arriving in the 1960s when the country was in need of laborers.
There are 7 million who hold foreign passports in Germany, but
an estimated 14 million of the country's 82 million population
are immigrants or children of immigrants.
The post-World War II "economic miracle" would not have
been possible without the "Gastarbeiter," or guest workers, who
came mostly from southern Europe or Turkey.
But because the conservative governments at the time
insisted Germany was not a country for immigration, little was
done to integrate the foreign workers because no one expected
them to settle permanently.
Although millions left Germany, many more have ended up
staying in the country.
Germany has been slow to realize that integration does not
come naturally and only recently passed new laws mandating that
immigrants take integration and language classes.
At the same time, some politicians have tried to capitalize
on public fears about an influx of economic migrants in the
face of high German unemployment.
For some, the Kreuzberg school is proof that immigrants
have isolated themselves and the development stokes fears of
foreign ghettos developing in German cities.
Boettig, the principal, concedes parts of Kreuzberg are

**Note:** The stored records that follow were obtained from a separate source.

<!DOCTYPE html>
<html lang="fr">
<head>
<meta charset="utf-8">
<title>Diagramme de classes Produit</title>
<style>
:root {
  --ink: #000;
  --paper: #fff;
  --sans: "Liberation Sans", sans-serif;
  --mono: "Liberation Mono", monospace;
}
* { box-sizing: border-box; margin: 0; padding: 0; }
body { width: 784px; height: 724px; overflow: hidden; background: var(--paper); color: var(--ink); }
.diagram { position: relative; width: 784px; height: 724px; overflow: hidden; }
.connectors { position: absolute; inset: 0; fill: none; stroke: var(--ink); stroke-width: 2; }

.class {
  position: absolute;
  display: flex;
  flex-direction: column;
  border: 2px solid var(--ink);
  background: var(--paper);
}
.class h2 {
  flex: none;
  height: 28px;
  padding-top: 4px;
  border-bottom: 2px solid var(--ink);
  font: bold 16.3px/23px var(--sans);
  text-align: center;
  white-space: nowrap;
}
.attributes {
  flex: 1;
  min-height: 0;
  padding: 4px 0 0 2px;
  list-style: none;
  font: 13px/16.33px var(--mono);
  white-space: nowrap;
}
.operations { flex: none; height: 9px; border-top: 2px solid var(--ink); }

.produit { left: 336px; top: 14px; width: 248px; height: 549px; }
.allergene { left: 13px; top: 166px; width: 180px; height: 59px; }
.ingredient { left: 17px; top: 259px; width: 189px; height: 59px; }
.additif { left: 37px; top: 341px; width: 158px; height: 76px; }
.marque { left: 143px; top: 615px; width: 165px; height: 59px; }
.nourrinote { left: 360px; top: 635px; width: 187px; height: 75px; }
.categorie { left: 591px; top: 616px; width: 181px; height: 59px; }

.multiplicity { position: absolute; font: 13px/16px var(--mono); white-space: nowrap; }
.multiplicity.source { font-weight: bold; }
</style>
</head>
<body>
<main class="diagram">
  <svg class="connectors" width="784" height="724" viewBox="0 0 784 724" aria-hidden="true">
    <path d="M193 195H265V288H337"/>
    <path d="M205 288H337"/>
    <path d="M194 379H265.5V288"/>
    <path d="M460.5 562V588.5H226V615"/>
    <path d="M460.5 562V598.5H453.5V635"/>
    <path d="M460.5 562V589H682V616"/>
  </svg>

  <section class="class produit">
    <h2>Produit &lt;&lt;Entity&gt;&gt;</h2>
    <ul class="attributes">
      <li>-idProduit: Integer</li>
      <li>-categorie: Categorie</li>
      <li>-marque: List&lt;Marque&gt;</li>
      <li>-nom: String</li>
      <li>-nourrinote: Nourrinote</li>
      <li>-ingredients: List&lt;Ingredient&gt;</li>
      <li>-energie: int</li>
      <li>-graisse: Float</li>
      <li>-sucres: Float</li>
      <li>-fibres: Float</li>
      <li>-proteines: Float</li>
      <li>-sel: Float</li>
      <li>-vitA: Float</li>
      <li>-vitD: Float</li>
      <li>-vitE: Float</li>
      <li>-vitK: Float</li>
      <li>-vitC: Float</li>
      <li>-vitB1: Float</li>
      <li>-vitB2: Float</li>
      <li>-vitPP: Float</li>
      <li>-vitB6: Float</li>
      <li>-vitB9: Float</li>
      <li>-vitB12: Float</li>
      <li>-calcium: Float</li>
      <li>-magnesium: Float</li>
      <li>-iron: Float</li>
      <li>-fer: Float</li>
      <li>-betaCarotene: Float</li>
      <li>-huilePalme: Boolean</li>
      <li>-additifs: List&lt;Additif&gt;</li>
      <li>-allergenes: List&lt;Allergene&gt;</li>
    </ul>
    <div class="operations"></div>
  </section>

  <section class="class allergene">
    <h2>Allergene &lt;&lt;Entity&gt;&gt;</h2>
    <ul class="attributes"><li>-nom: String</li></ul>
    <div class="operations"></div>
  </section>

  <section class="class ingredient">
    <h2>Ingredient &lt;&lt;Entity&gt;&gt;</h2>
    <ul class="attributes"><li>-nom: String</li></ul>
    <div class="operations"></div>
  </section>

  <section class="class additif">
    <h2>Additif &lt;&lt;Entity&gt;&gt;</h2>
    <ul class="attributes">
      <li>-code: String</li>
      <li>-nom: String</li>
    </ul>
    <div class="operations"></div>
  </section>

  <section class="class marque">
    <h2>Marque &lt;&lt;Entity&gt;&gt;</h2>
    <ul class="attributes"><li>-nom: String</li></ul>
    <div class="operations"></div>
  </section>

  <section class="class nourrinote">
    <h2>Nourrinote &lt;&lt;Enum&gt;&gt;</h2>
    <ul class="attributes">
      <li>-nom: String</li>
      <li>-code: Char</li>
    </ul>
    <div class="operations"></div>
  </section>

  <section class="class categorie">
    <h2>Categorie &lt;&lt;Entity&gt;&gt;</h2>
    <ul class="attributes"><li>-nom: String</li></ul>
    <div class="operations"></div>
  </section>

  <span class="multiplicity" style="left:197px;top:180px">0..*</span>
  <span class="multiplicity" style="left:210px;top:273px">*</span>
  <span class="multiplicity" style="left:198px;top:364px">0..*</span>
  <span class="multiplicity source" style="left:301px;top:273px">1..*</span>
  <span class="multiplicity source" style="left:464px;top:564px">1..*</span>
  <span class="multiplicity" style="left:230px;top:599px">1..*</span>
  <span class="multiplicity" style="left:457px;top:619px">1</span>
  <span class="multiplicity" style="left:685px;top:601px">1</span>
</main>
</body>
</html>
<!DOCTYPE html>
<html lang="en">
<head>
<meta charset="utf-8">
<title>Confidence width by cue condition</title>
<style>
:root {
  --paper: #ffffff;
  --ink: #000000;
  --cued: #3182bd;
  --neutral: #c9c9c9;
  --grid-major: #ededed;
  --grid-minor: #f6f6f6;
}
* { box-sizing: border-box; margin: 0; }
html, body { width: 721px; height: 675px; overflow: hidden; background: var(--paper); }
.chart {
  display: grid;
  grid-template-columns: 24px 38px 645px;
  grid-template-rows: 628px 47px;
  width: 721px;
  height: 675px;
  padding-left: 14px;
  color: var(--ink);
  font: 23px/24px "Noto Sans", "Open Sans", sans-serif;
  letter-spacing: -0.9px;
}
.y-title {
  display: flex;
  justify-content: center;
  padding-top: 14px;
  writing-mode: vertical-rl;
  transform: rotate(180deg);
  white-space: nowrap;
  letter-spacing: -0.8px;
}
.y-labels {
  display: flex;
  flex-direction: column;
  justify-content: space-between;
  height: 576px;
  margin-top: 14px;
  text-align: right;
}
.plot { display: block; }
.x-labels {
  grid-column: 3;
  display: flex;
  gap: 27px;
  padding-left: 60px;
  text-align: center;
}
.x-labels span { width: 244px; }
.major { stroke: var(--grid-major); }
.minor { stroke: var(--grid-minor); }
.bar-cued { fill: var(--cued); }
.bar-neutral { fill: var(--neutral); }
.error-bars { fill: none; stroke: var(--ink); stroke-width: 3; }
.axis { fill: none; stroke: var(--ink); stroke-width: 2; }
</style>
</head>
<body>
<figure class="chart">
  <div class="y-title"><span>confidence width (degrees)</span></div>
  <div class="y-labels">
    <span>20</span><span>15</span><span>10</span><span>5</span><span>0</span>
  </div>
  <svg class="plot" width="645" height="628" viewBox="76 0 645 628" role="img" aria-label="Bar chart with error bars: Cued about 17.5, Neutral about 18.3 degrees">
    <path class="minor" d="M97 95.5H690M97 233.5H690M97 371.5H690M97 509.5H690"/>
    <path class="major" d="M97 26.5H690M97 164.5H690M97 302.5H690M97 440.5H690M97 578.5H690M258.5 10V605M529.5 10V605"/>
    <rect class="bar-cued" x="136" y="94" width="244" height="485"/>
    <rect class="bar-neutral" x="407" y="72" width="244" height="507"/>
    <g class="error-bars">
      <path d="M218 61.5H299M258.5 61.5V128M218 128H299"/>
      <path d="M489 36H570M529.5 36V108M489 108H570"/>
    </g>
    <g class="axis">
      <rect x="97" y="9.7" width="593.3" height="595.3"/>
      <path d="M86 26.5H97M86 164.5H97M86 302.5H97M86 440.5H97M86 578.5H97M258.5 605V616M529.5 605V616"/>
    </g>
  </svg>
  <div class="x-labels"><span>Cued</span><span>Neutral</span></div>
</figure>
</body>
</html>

ghettos. He said many lack basic German language skills, which
is taught in the classrooms but rarely spoken outside.
"The children speak German with the teachers, but then turn
around and speak Turkish with their classmates," he said. "And
we all know the best way to master a language is to use it
among family and friends."
Berlin's adviser on immigrants, Guenter Piening, said there
will be more schools with dwindling numbers of Germans.
"It was foreseeable that sooner or later we would have a
school without any German children," Piening said. "I wouldn't
rule out that there will be more."
He said schools need to realize they need to adjust to a
diverse population in Berlin and cities such as Hamburg and
Frankfurt with large immigrant communities.
The key to integration is a proficient knowledge of German,
he said. "But of course, Berlin is somewhat cash-strapped,"
Piening said. "There is only so much you can do."
But the lack of German classmates at Eberhard Klein school
does not seem to bother the pupils.
"We have no problems with German pupils, with or without
them, it's OK for us," said Ihsan.